Information Start Marker

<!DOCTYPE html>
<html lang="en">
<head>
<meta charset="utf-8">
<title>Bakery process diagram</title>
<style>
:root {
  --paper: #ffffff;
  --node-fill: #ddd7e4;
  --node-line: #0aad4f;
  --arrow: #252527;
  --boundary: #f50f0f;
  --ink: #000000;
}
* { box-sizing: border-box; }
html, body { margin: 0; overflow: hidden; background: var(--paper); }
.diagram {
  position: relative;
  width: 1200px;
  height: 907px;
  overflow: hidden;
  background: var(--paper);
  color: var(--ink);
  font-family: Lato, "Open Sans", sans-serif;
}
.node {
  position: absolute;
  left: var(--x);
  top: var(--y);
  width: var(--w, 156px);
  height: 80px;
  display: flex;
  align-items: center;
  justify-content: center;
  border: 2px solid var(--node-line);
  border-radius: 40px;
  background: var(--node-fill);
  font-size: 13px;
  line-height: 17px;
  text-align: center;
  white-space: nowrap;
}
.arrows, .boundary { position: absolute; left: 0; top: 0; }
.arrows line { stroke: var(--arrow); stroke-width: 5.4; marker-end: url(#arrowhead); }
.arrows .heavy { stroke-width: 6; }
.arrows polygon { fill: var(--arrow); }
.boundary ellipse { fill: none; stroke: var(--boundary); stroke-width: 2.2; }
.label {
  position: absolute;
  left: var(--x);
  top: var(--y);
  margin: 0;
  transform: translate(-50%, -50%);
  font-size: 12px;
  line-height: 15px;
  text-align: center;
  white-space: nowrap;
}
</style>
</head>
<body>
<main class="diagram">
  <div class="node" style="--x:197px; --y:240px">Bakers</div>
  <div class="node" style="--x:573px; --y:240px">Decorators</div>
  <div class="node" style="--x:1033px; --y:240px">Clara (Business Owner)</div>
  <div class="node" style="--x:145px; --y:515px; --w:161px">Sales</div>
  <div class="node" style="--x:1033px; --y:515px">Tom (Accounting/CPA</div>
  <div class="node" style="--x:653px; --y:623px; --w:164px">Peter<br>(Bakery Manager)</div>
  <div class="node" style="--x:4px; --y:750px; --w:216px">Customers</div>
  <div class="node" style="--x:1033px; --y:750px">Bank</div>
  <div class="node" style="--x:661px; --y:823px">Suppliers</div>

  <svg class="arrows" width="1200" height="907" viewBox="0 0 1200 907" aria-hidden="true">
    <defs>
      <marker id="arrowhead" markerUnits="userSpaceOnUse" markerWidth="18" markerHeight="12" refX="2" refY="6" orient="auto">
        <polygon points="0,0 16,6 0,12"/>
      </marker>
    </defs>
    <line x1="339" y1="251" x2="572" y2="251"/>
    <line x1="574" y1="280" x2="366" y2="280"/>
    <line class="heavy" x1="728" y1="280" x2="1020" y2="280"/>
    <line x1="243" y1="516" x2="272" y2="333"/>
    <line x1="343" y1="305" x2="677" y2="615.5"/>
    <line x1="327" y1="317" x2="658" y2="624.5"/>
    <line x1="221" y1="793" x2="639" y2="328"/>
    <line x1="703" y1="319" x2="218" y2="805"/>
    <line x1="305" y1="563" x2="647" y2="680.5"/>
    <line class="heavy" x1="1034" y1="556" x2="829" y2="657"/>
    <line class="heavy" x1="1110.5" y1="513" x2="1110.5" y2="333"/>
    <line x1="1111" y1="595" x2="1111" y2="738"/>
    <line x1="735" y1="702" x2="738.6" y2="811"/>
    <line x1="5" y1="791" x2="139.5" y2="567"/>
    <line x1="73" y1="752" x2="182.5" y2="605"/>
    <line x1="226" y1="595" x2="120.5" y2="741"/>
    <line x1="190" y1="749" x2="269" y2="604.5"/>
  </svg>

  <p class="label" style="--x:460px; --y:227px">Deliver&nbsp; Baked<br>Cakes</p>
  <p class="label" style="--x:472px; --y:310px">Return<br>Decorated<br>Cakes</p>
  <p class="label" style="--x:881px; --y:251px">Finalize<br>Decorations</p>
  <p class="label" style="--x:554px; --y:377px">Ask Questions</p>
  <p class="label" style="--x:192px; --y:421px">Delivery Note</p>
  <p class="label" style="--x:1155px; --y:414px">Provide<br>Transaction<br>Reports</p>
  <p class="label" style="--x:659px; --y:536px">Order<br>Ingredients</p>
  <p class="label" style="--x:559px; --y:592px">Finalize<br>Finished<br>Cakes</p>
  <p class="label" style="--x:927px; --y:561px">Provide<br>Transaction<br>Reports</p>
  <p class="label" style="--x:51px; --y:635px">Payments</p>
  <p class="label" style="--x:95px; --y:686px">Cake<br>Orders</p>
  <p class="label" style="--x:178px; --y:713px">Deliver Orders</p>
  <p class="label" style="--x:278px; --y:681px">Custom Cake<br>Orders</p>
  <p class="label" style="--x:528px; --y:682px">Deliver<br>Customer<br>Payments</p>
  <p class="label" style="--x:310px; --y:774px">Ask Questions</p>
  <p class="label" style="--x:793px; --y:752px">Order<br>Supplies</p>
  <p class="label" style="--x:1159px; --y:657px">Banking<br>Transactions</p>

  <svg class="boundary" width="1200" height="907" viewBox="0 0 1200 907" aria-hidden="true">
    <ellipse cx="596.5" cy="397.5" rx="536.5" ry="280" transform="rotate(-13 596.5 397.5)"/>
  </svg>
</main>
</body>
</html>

Information End Marker
Information Start Marker

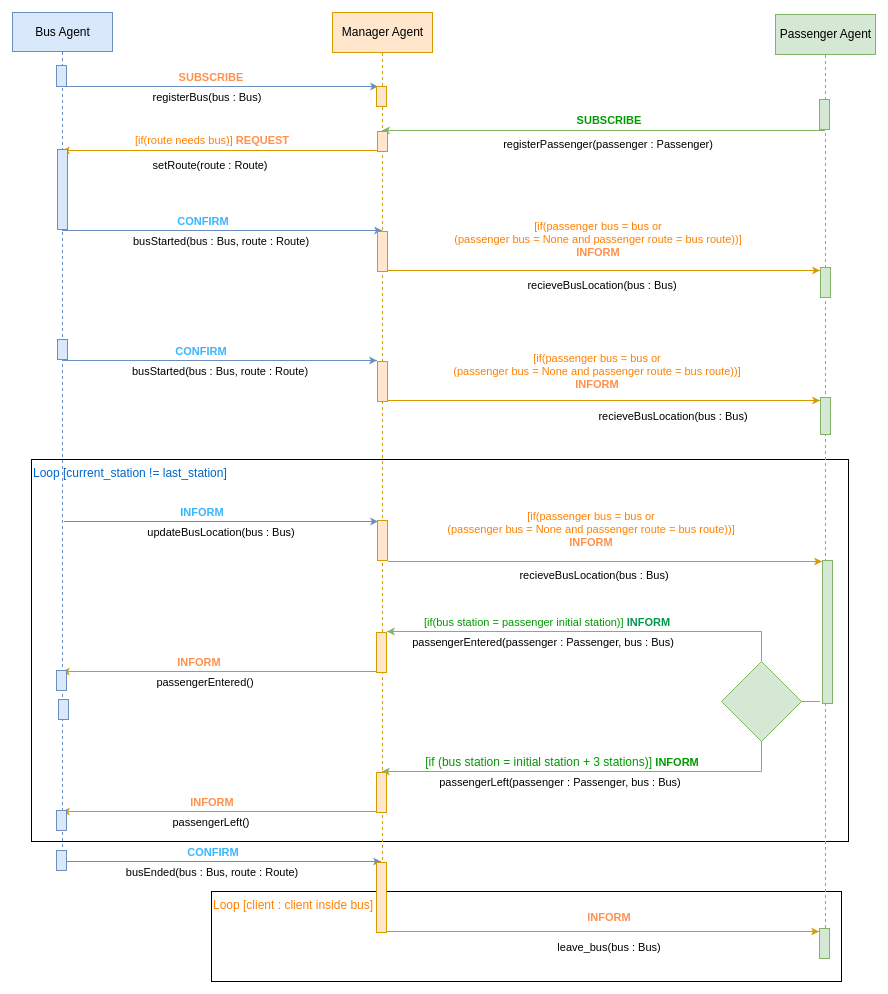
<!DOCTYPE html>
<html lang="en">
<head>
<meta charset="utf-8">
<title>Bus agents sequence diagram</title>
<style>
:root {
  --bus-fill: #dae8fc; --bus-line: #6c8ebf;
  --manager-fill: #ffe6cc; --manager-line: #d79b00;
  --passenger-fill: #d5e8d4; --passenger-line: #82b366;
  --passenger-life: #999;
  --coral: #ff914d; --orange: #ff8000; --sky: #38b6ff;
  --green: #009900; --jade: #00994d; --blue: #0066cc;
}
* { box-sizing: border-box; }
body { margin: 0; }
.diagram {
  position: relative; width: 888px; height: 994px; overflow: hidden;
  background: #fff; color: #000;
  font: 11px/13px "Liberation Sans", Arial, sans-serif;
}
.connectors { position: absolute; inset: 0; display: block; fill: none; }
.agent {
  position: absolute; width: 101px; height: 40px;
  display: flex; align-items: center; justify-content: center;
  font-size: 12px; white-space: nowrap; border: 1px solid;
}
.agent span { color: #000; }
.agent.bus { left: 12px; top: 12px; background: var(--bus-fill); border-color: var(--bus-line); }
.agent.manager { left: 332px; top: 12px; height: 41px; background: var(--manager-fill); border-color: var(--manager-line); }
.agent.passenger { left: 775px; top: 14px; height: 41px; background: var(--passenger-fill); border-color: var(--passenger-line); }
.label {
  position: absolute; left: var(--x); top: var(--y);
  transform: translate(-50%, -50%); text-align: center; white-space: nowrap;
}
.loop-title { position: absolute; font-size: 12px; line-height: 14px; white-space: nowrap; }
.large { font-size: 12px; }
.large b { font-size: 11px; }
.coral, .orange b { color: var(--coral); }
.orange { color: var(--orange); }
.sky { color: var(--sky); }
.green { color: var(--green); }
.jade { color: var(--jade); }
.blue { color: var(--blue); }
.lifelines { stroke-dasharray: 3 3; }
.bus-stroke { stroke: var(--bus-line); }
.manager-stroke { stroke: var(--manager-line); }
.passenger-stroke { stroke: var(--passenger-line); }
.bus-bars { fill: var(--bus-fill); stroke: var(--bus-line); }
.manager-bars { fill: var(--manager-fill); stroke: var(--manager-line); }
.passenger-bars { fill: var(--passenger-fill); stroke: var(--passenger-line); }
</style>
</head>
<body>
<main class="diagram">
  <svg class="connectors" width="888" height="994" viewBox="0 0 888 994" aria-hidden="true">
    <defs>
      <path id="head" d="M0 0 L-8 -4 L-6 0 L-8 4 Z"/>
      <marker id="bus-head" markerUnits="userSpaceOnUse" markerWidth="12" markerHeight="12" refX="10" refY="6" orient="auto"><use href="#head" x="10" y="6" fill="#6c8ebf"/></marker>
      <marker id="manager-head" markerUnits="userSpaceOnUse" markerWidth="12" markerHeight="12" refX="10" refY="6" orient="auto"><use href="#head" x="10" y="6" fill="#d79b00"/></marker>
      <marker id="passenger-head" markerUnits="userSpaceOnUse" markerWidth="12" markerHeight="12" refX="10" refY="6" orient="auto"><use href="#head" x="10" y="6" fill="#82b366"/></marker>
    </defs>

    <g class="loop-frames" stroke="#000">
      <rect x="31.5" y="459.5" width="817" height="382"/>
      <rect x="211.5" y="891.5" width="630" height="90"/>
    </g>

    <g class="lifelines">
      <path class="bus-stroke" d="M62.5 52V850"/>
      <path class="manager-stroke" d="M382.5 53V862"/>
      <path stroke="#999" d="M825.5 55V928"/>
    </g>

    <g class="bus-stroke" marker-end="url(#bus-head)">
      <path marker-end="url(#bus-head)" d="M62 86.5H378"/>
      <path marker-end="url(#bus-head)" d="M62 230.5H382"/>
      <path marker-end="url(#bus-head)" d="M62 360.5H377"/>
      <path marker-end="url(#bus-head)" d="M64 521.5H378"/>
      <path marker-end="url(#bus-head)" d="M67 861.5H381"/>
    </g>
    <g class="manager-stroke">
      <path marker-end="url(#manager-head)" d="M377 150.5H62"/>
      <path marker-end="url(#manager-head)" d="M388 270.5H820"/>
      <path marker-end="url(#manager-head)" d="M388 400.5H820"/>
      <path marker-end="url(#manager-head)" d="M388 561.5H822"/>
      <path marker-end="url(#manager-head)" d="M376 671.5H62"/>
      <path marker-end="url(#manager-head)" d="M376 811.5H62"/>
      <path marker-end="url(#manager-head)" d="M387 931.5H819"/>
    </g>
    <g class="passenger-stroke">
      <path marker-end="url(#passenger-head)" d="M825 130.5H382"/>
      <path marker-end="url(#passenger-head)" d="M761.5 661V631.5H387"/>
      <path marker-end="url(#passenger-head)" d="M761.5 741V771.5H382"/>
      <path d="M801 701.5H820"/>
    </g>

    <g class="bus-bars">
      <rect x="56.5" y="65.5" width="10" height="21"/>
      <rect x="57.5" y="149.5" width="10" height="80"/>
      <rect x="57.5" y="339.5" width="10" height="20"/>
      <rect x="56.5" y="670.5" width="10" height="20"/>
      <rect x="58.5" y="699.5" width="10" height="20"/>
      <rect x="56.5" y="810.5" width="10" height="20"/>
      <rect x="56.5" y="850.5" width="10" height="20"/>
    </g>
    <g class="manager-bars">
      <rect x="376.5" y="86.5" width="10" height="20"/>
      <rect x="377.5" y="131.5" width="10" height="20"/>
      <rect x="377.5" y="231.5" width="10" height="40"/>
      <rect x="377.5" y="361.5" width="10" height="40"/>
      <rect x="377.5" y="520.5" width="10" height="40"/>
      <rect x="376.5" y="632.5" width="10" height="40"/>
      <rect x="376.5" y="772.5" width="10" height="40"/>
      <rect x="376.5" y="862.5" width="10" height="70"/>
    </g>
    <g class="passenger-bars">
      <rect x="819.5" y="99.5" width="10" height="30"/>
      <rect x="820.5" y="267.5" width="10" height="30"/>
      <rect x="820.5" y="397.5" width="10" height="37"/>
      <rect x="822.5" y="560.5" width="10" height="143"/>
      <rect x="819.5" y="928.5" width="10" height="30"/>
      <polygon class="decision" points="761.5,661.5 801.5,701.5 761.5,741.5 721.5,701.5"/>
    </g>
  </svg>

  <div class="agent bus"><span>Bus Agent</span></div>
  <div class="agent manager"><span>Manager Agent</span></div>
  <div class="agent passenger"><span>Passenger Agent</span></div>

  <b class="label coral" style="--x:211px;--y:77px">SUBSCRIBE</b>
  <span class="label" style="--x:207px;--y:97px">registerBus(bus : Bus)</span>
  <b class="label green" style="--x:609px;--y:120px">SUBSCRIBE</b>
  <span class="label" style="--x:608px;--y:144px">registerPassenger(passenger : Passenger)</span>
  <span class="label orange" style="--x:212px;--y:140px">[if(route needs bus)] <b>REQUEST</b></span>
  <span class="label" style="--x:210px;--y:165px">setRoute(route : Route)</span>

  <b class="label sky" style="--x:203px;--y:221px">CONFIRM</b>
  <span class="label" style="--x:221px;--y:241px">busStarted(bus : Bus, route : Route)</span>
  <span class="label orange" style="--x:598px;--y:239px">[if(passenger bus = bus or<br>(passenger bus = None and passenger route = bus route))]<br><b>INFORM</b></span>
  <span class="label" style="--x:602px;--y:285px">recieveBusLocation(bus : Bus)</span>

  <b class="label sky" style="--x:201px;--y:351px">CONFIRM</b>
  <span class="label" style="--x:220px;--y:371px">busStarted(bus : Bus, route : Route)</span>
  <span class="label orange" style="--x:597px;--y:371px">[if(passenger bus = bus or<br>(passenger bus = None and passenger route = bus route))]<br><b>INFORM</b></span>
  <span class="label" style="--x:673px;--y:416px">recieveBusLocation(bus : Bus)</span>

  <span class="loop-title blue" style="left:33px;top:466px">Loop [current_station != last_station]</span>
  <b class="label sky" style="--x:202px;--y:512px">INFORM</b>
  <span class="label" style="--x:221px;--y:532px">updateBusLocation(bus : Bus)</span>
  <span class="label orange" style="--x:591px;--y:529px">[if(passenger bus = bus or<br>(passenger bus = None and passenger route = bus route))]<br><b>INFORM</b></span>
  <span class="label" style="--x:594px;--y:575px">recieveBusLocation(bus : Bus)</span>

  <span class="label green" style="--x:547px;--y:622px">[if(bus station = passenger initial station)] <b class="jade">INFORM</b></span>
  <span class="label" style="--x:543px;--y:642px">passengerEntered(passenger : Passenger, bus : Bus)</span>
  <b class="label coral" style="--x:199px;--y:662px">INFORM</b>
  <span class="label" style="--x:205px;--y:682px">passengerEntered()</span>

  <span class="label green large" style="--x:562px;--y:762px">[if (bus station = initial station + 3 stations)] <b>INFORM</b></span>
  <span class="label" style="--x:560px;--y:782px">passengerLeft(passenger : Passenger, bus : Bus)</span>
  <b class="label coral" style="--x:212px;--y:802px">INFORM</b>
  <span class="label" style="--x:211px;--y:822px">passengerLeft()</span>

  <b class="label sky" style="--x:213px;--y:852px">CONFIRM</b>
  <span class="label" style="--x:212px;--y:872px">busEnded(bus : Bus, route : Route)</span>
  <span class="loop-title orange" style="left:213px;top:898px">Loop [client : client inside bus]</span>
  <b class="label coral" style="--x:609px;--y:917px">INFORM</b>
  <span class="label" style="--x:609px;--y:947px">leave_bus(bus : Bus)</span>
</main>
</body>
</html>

Information End Marker

_What you are asked to do_
In the records above, locate every line with the string "viewBox" and copy it.

_Completed exercise_
  <svg class="arrows" width="1200" height="907" viewBox="0 0 1200 907" aria-hidden="true">
  <svg class="boundary" width="1200" height="907" viewBox="0 0 1200 907" aria-hidden="true">
  <svg class="connectors" width="888" height="994" viewBox="0 0 888 994" aria-hidden="true">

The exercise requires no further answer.